“This risk has the potential to limit the ability of the integrity agencies to fulfil their legislative mandate.”
Aspects of the financial management mechanisms used to administer funding could also “create tensions with their independent status”, the audit found.
For example, a point of contention has been the ability of the Treasury and DPC to administer efficiency dividends, budget savings and reform measures which prevent the integrity agencies from accessing the full funding approved by parliament, Crawford notes.
“There are two competing interpretations of appropriation legislation that lead to different conclusions about whether there is a clear legal basis for doing this,” the report says.
“NSW Treasury and DPC focus on the fact that the Appropriation Act provides funding for the integrity agencies to a premier, rather than the agency, and does not state that a premier must provide the full amount of funding approved to the agency. This interpretation leads to the view that a premier can restrict access to appropriation funding that was approved by parliament.
“An alternative interpretation of the Appropriation Act would consider factors specific to the integrity agencies that differentiate them from other agencies subject to these measures. These factors include that the integrity agencies are independent of ministerial control, accountable to parliament for performing specific legislated functions, and some may conduct investigations that involve a premier, or DPC or NSW Treasury.
“If this alternative interpretation is used, then the reduction of the integrity agencies’ access to appropriation funding approved by Parliament could diminish the independent status of the integrity agencies and limit their ability to fulfil their legislative mandate.”
DPC has given additional funding to three of the integrity agencies in recent years in response to their requests.
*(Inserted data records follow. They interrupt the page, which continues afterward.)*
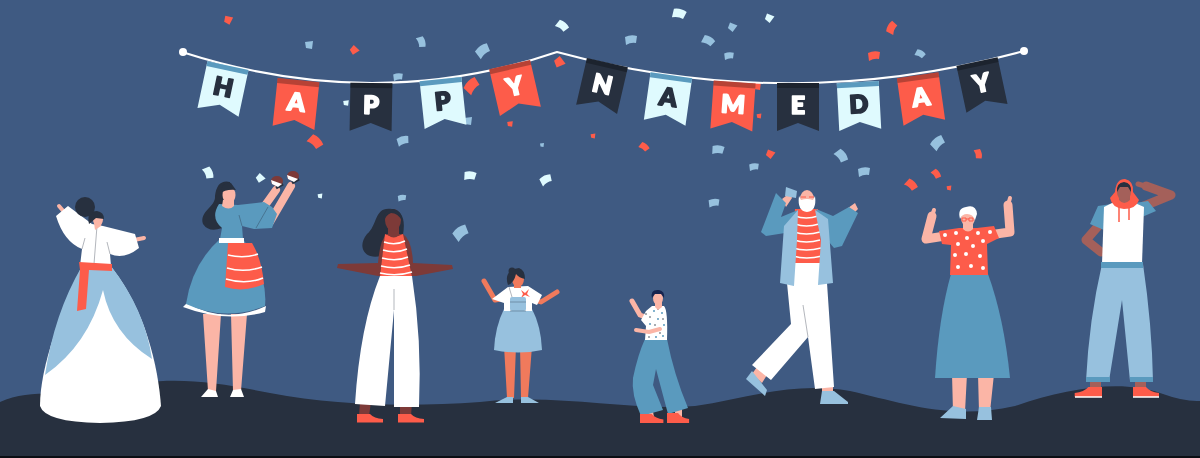
<!DOCTYPE html>
<html lang="en">
<head>
<meta charset="utf-8">
<title>Happy Nameday</title>
<style>
:root{--sky:#3f5a82;--ink:#27303f;--red:#fd5c4a;--pale:#dffafe;--steel:#5a9abe;--light:#97c1de;--white:#fff;--pink:#fbb5a6;--tan:#f07a5c;--brown:#7d3a38;--cocoa:#a4605a}
html,body{margin:0;height:100%;overflow:hidden;background:var(--sky)}
svg{display:block;width:1200px;height:458px}
.sky{fill:var(--sky)}.ink{fill:var(--ink)}.red{fill:var(--red)}.pale{fill:var(--pale)}.steel{fill:var(--steel)}.light{fill:var(--light)}.white{fill:var(--white)}.pink{fill:var(--pink)}.tan{fill:var(--tan)}.brown{fill:var(--brown)}.cocoa{fill:var(--cocoa)}
.limb{fill:none;stroke-linecap:round;stroke-linejoin:round}
.stripe{fill:none;stroke:var(--white);stroke-width:1.5}
.fold{fill:none;stroke:var(--ink);stroke-width:1;opacity:.35}
.string{fill:none;stroke:var(--white);stroke-width:2}
.bunting text{font:900 25px Lato,"Open Sans",sans-serif;text-anchor:middle;stroke-width:1.6;stroke-linejoin:round}
.bunting text.ink{stroke:var(--ink)}
.bunting text.white{stroke:var(--white)}
.band{fill:#000;opacity:.28}
.pale + .band{fill:var(--steel);opacity:1}
</style>
</head>
<body>
<svg viewBox="0 0 1200 458" role="img" aria-label="Happy Nameday: people celebrating under bunting and confetti">
<defs>
<path id="flag" d="M-21-24H21V24L0 16-21 24Z"/>
<path id="band" d="M-21-24H21V-19H-21Z"/>
<path id="bit" d="M-6-3Q0-6 6-4L5 3Q0 2-5 5Z"/>
<path id="chip" d="M-4-3L4-4 3 4-3 3Z"/>
<path id="shoe" d="M0 0H13Q17 5 26 6V10H0Z"/>
</defs>

<rect class="sky" width="1200" height="458"/>

<g id="confetti">
<g class="red">
<use href="#chip" transform="translate(228 20) rotate(20)"/><use href="#chip" transform="translate(354 50) rotate(50)"/>
<use href="#bit" transform="translate(472 86) rotate(-40) scale(1.3)"/><use href="#bit" transform="translate(315 142) rotate(50) scale(1.2)"/>
<use href="#chip" transform="translate(559 62) rotate(60) scale(1.2)"/><use href="#chip" transform="translate(510 124) scale(.7)"/>
<use href="#chip" transform="translate(593 136) scale(.6)"/><use href="#bit" transform="translate(644 147) rotate(45) scale(.8)"/>
<use href="#bit" transform="translate(892 28) rotate(-55)"/><use href="#bit" transform="translate(874 56)"/>
<use href="#chip" transform="translate(757 86)"/><use href="#chip" transform="translate(770 154) rotate(30)"/>
<use href="#bit" transform="translate(911 185) rotate(50)"/><use href="#bit" transform="translate(936 174) rotate(60) scale(.8)"/>
<use href="#bit" transform="translate(978 154) rotate(85) scale(.8)"/><use href="#chip" transform="translate(949 188) scale(.6)"/><use href="#chip" transform="translate(759 116) scale(.6)"/>
</g>
<g class="light">
<use href="#chip" transform="translate(309 45)"/><use href="#bit" transform="translate(421 42) rotate(80) scale(.9)"/>
<use href="#bit" transform="translate(483 51) rotate(-30) scale(1.2)"/><use href="#bit" transform="translate(398 77) scale(.8)"/>
<use href="#bit" transform="translate(403 141) rotate(-10)"/><use href="#chip" transform="translate(468 121)"/>
<use href="#bit" transform="translate(461 233) rotate(-30) scale(1.3)"/><use href="#bit" transform="translate(402 198) scale(.7)"/>
<use href="#bit" transform="translate(631 40)"/><use href="#bit" transform="translate(708 41) rotate(35)"/>
<use href="#chip" transform="translate(732 27) rotate(30)"/><use href="#bit" transform="translate(729 56) scale(.8)"/>
<use href="#bit" transform="translate(718 150) rotate(10)"/><use href="#bit" transform="translate(841 156) rotate(60) scale(1.1)"/>
<use href="#bit" transform="translate(920 54) rotate(35) scale(.8)"/><use href="#bit" transform="translate(938 143) rotate(-35) scale(1.2)"/>
<use href="#bit" transform="translate(864 172)"/><use href="#bit" transform="translate(714 203) scale(.9)"/>
<use href="#bit" transform="translate(754 167) scale(.8)"/><use href="#chip" transform="translate(542 145) scale(.5)"/>
</g>
<g class="pale">
<use href="#bit" transform="translate(562 26) rotate(45)"/><use href="#bit" transform="translate(679 14) rotate(20) scale(1.1)"/>
<use href="#chip" transform="translate(769 18) rotate(30)"/><use href="#bit" transform="translate(470 176) rotate(10)"/>
<use href="#bit" transform="translate(546 180) rotate(-20)"/><use href="#bit" transform="translate(208 173) rotate(75)"/>
<use href="#chip" transform="translate(260 178) rotate(50)"/><use href="#chip" transform="translate(320 196) scale(.6)"/><use href="#chip" transform="translate(346 103) scale(.7)"/>
</g>
</g>

<g class="bunting">
<path class="string" d="M182 52Q375 114 557 52Q790 115 1024 51"/>
<circle class="white" cx="183" cy="52" r="4"/><circle class="white" cx="1024" cy="51" r="4"/>
<g transform="translate(223 89) rotate(12)"><use class="pale" href="#flag"/><use class="band" href="#band"/><text class="ink" y="7">H</text></g>
<g transform="translate(296 104) rotate(6)"><use class="red" href="#flag"/><use class="band" href="#band"/><text class="white" y="7">A</text></g>
<g transform="translate(371 107) rotate(1)"><use class="ink" href="#flag"/><use class="band" href="#band"/><text class="white" y="7">P</text></g>
<g transform="translate(443 103) rotate(-6)"><use class="pale" href="#flag"/><use class="band" href="#band"/><text class="ink" y="7">P</text></g>
<g transform="translate(515 88) rotate(-13)"><use class="red" href="#flag"/><use class="band" href="#band"/><text class="white" y="7">Y</text></g>
<g transform="translate(602 86) rotate(13)"><use class="ink" href="#flag"/><use class="band" href="#band"/><text class="white" y="7">N</text></g>
<g transform="translate(668 99) rotate(8)"><use class="pale" href="#flag"/><use class="band" href="#band"/><text class="ink" y="7">A</text></g>
<g transform="translate(733 106) rotate(4)"><use class="red" href="#flag"/><use class="band" href="#band"/><text class="white" y="7">M</text></g>
<g transform="translate(798 107)"><use class="ink" href="#flag"/><use class="band" href="#band"/><text class="white" y="7">E</text></g>
<g transform="translate(859 106) rotate(-3)"><use class="pale" href="#flag"/><use class="band" href="#band"/><text class="ink" y="7">D</text></g>
<g transform="translate(921 99) rotate(-8)"><use class="red" href="#flag"/><use class="band" href="#band"/><text class="white" y="7">A</text></g>
<g transform="translate(982 85) rotate(-12)"><use class="ink" href="#flag"/><use class="band" href="#band"/><text class="white" y="7">Y</text></g>
</g>

<g id="ground">
<path class="ink" d="M0 402C35 386 75 400 115 389C165 374 215 382 270 393C340 406 410 407 480 402C560 393 625 411 695 406C745 399 790 381 850 391C900 402 950 421 1015 406C1065 389 1120 379 1160 393Q1185 402 1200 401V458H0Z"/>
<rect y="456" width="1200" height="2" fill="#0b0e14"/>
</g>

<g id="hanbok-dancer">
<path class="limb" stroke="var(--pink)" stroke-width="4" d="M65 213L59 206M134 240L144 238"/>
<path class="white" d="M82 266C62 310 40 365 40 406Q45 422 100 423Q155 422 161 406C158 365 145 310 112 268Z"/>
<path class="light" d="M82 266H111Q145 310 152 359Q112 334 103 290Q88 345 45 375Q54 314 82 266Z"/>
<path class="white" d="M92 224L68 206 56 216Q64 242 82 249L80 266H111L110 254Q124 260 139 248L135 234 103 226Z"/>
<path class="fold" d="M82 249L85 238M110 254L107 242M97 226L94 264"/>
<path class="red" d="M79 262L112 264V271L89 270 86 309 77 311 80 270Z"/>
<path class="pink" d="M93 216H103L101 226 95 230Z"/>
<ellipse class="pink" cx="98" cy="219" rx="5" ry="7"/>
<path class="ink" d="M89 224Q86 211 97 211Q104 212 104 219L96 218Z"/><circle class="ink" cx="85" cy="207" r="10"/>
</g>

<g id="maraca-dancer">
<path class="ink" d="M230 182Q217 179 215 196C216 207 199 211 203 224Q209 233 222 228L234 205Z"/>
<path class="pink" d="M203 314H221L216 391H208ZM231 314H247L241 391H233Z"/>
<path class="white" d="M208 389L216 391 218 397H201ZM233 390L241 389 244 397H230ZM187 303Q225 325 266 306L265 312Q225 323 183 307Z"/>
<path class="steel" d="M220 239H243Q268 275 265 306Q225 322 186 304Q192 264 220 239Z"/>
<path class="red" d="M228 243H252Q262 260 264 284Q244 293 225 287Z"/>
<path class="stripe" d="M228 255Q244 259 258 254M227 268Q244 273 262 267M226 279Q246 285 263 278"/>
<path class="limb" stroke="var(--pink)" stroke-width="8" d="M256 218L276 190M270 222L291 186"/>
<path class="steel" d="M219 204L238 205 264 202 272 207 277 214 272 228 254 229 242 226 243 239H220L222 228Q210 218 219 204Z"/>
<path class="fold" d="M242 226L239 215M256 228L268 207"/>
<path class="white" d="M219 238H244V243H219Z"/>
<path class="pink" d="M223 200H234V206Q229 211 222 206Z"/>
<ellipse class="pink" cx="229" cy="195" rx="6.5" ry="9"/>
<path class="ink" d="M220 194Q222 181 231 183L236 190Q225 189 220 194Z"/>
<g id="maraca"><path d="M276 188L283 184" stroke="var(--ink)" stroke-width="3"/><ellipse class="brown" cx="277" cy="181" rx="6" ry="5"/><path class="white" d="M271 180L282 184 278 187 272 184Z"/></g>
<use href="#maraca" x="16" y="-5"/>
</g>

<g id="striped-shirt-woman">
<path class="ink" d="M392 209C374 206 378 225 367 234C356 248 366 260 381 256Q396 250 403 235Q407 211 392 209Z"/>
<path class="brown" d="M387 234Q380 239 378 263L338 264 337 268 378 276H416L453 269 452 265 413 263Q412 240 403 234Z"/>
<path class="red" d="M385 234Q394 239 403 234L412 277H380Z"/>
<path class="stripe" d="M384 242Q395 246 405 241M383 250Q395 254 407 249M382 258Q396 262 408 257M381 266Q396 270 410 265M380 273Q396 277 412 272"/>
<path class="brown" d="M388 226H399V235Q394 240 388 235Z"/><ellipse class="brown" cx="393" cy="220" rx="8" ry="11"/>
<path class="ink" d="M383 222Q383 208 394 209Q402 211 402 221Q398 213 391 213Q386 215 383 222Z"/>
<path class="brown" d="M360 402H371L369 416H359ZM400 402H412L411 416H400Z"/>
<path class="white" d="M380 276H412Q422 340 419 407H394V310L385 406 355 404Q360 326 380 276Z"/><path class="fold" d="M394 310V289"/>
<use class="red" href="#shoe" transform="translate(357 414) scale(1 .85)"/><use class="red" href="#shoe" transform="translate(398 414) scale(1 .85)"/>
</g>

<g id="girl">
<path class="limb" stroke="var(--tan)" stroke-width="5" d="M506 298L495 300 484 281M532 299L541 302 557 292"/>
<path class="tan" d="M504 346H516L514 398H507ZM520 346H532L528 398H521Z"/>
<path class="light" d="M504 309H532Q541 326 542 350Q518 355 494 350Q495 327 504 309Z"/>
<path class="white" d="M508 287L528 286 542 295 537 305 532 303V311H504V303L492 299Z"/>
<path class="red" d="M521 290L525 293 529 289 527 294 530 297 525 295 521 298 523 294Z"/>
<rect class="light" x="510" y="297" width="16" height="14" rx="2"/><path class="fold" d="M510 302H526M510 311H526M512 297L509 287"/>
<path class="tan" d="M514 282H521V288H514Z"/><ellipse class="tan" cx="518" cy="279" rx="6" ry="8"/>
<path class="ink" d="M508 285Q504 273 514 269L519 268Q525 270 525 279Q519 278 516 274Q514 283 508 285Z"/><circle class="ink" cx="512" cy="271" r="3.5"/>
<path class="light" d="M507 397H513V403H495ZM521 397H528L539 403H521Z"/>
</g>

<g id="boy">
<path class="pink" d="M645 408L652 406 654 417H646ZM675 406H682V417H675Z"/>
<path class="limb" stroke="var(--pink)" stroke-width="5" d="M648 318L640 315 632 301"/>
<path class="steel" d="M645 339H667Q674 375 688 408L668 414 656 369 653 385 663 410 641 416Q631 394 633 378Q638 354 645 339Z"/>
<path class="white" d="M652 306H664Q668 310 667 340H645L646 326 641 320 646 311Z"/>
<path class="limb" stroke="var(--steel)" stroke-width="2" d="M654 311h0M662 313h0M658 319h0M650 324h0M664 325h0M656 337h0M663 336h0"/>
<path class="limb" stroke="var(--ink)" stroke-width="1.5" d="M658 309h0M650 317h0M663 319h0M655 325h0M649 337h0M660 333h0M646 314h0"/>
<path class="limb" stroke="var(--pink)" stroke-width="4" d="M660 329L649 332 636 330"/>
<path class="pink" d="M655 301H662V307L658 310 655 307Z"/><ellipse class="pink" cx="658" cy="298" rx="5" ry="7"/>
<path fill="#17244f" d="M652 298Q650 289 659 290Q665 291 664 298L661 294H655Z"/>
<use class="red" href="#shoe" transform="translate(640 414) scale(.9)"/><use class="red" href="#shoe" transform="translate(667 413) scale(.85 1)"/>
</g>

<g id="grandfather">
<path class="pink" d="M782 199L790 193 792 198 786 207ZM848 208L855 203 858 209 852 215Z"/>
<path class="light" d="M786 187L797 191 796 198 785 196Z"/>
<path class="pink" d="M757 367L767 375 762 383 752 374ZM822 384H833V393H822Z"/>
<path class="white" d="M790 262H824L827 283 834 387 815 389 808 337 771 380 752 365 791 324 787 283Z"/>
<path class="fold" d="M808 337L803 305"/>
<path class="red" d="M795 209H818L823 263H792Z"/>
<path class="stripe" d="M795 216Q806 220 818 216M795 224Q806 228 819 224M794 232Q806 236 820 232M794 240Q806 244 820 240M793 248Q806 252 821 248M793 256Q806 260 822 256"/>
<path class="steel" d="M798 210L781 217 786 203 776 193 761 232 766 236 785 233ZM816 209L833 216 849 207 858 213 842 246 834 248 824 236Z"/>
<path class="light" d="M798 210L784 226 780 283 794 286 797 240ZM815 210L828 219 833 283 818 285 821 240Z"/>
<ellipse class="pink" cx="807" cy="199" rx="7" ry="9"/><path class="white" d="M799 196L801 200Q807 198 813 200L815 196Q817 211 807 212Q797 211 799 196Z"/>
<path d="M801 197H806M809 197H814" stroke="var(--red)"/>
<path class="light" d="M752 371L767 390 765 396 746 379ZM822 391H834L848 402V404H820Z"/>
</g>

<g id="grandmother">
<path class="pink" d="M952 374H967L965 412H953ZM978 374H994L990 412H979Z"/>
<path class="limb" stroke="var(--pink)" stroke-width="9" d="M945 236L926 239 932 216M996 234L1010 232 1008 205"/>
<path class="limb" stroke="var(--pink)" stroke-width="4" d="M932 216L934 210M1008 205L1010 198"/>
<path class="steel" d="M951 274H988Q1004 318 1010 378H935Q939 316 951 274Z"/>
<path class="red" d="M959 228H977L994 226 999 238 987 244 988 275H950L951 245 942 244 939 231Z"/>
<path class="limb" stroke="var(--white)" stroke-width="4" d="M945 235h0M956 233h0M967 238h0M978 233h0M990 232h0M958 244h0M973 246h0M983 241h0M955 255h0M966 254h0M980 256h0M958 267h0M971 266h0M983 268h0"/>
<path class="pink" d="M963 222H973V229Q968 234 963 229Z"/><ellipse class="pink" cx="968" cy="218" rx="7" ry="9"/>
<path class="white" d="M960 219Q957 208 966 207Q976 204 977 214L975 220Q973 214 967 214Q962 214 960 219Z"/>
<path d="M962 218H966V221H962ZM969 218H973V221H969ZM966 219H969" fill="none" stroke="var(--red)"/>
<path class="light" d="M953 406L966 409V419L940 418ZM979 407H991L992 420H977Z"/>
</g>

<g id="hoodie-man">
<path class="limb" stroke="var(--cocoa)" stroke-width="9" d="M1100 224L1086 240 1101 252M1144 206L1171 195 1146 186"/>
<path class="limb" stroke="var(--cocoa)" stroke-width="5" d="M1148 187L1138 184"/>
<path class="cocoa" d="M1090 380H1101V391H1090ZM1135 380H1146V391H1135Z"/>
<path class="light" d="M1102 264H1143Q1152 325 1153 381H1130L1122 300 1109 381H1086Q1089 320 1102 264Z"/>
<path class="steel" d="M1086 377H1110V382H1086ZM1130 377H1153V382H1130ZM1112 204L1098 206 1090 224 1104 230ZM1135 203L1148 201 1156 211 1142 217Z"/>
<path class="white" d="M1112 203H1135L1144 207 1142 264H1102L1104 207Z"/>
<path class="steel" d="M1101 262H1143V268H1101Z"/>
<path class="red" d="M1115 192Q1116 179 1125 179Q1134 181 1133 192L1139 200Q1136 209 1124 209Q1112 208 1110 198Z"/>
<path d="M1119 207V222M1129 207V220" stroke="var(--red)" stroke-width="1.5"/>
<path class="cocoa" d="M1119 194H1130V200Q1124 206 1119 200Z"/><ellipse class="cocoa" cx="1124" cy="192" rx="7" ry="9"/>
<path class="ink" d="M1117 192Q1116 183 1124 182Q1132 183 1131 192L1128 187H1120Z"/>
<use class="red" href="#shoe" transform="translate(1102 387) scale(-1.05 1)"/><use class="red" href="#shoe" transform="translate(1133 387)"/>
<path d="M1075 397H1102M1133 397H1159" stroke="var(--white)" stroke-width="1.5"/>
</g>
</svg>
</body>
</html>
The department told the audit office that it believes the risks are “more theoretical than real”.
The state’s main integrity agency, ICAC, has recently reignited debate about integrity in government with its very public investigation into disgraced Liberal MP Daryl Maguire.
Earlier this year, barrister Bret Walker in a special report said the “undesirable” and “unlawful” aspects of ICAC’s funding model must be addressed, stating the funding mechanisms put the agency at risk of “inappropriate influence”.
Walker argued the “dependence that is created and wielded by senior public servant involvement in influencing the work programs of ICAC by means of restricting its funding” could risk ICAC’s ability to be independent.
“With the best will in the world, the senior public officials engaged in the dealings made necessary by the current arrangements for funding ICAC cannot avoid a substantial risk of appearing to be capable of exerting, by the power of the purse string, inappropriate influence over ICAC’s operations from time to time,” the advice stated.
“A crude, hypothetical but not fantastic example would be DPC’s refusal of supplementary funding sought to enable extra effort by ICAC in conducting an investigation, where a possible outcome of the investigation might reflect adversely on the government.”
In her latest audit, Crawford notes that ICAC has submitted budget proposals seeking more funding in several recent years so it can expand its workforce in line with increases in the volume and complexity of its work.
“Some of these proposals were rejected without reasons being provided,” the report says.
“There are no formal mechanisms available to ICAC to question or challenge these decisions.”
The audit found there is “no transparency to Parliament about the reasons for decisions made about ICAC’s budget” as well as a lack of independent advice to Cabinet on ICAC’s funding requirements.
“The absence of these safeguards in the current financial arrangements creates a threat to ICAC’s independence and have the potential to limit its ability to fulfil its legislative mandate,” the report says.
In December ICAC warned the state government that without increased funding it would have to make 31 full-time employees redundant — roughly a quarter of its workforce — reducing the agency to its smallest size in its history.
In his response to the audit findings, ICAC chief commissioner Peter Hall said that while a new funding model for his agency is needed, DPC and NSW shouldn’t be involved in implementing that funding model.
“The commission’s position is that, because the involvement of Executive Government in funding arrangements for the commission is incompatible with its independence, such involvement is unlawful,” he wrote.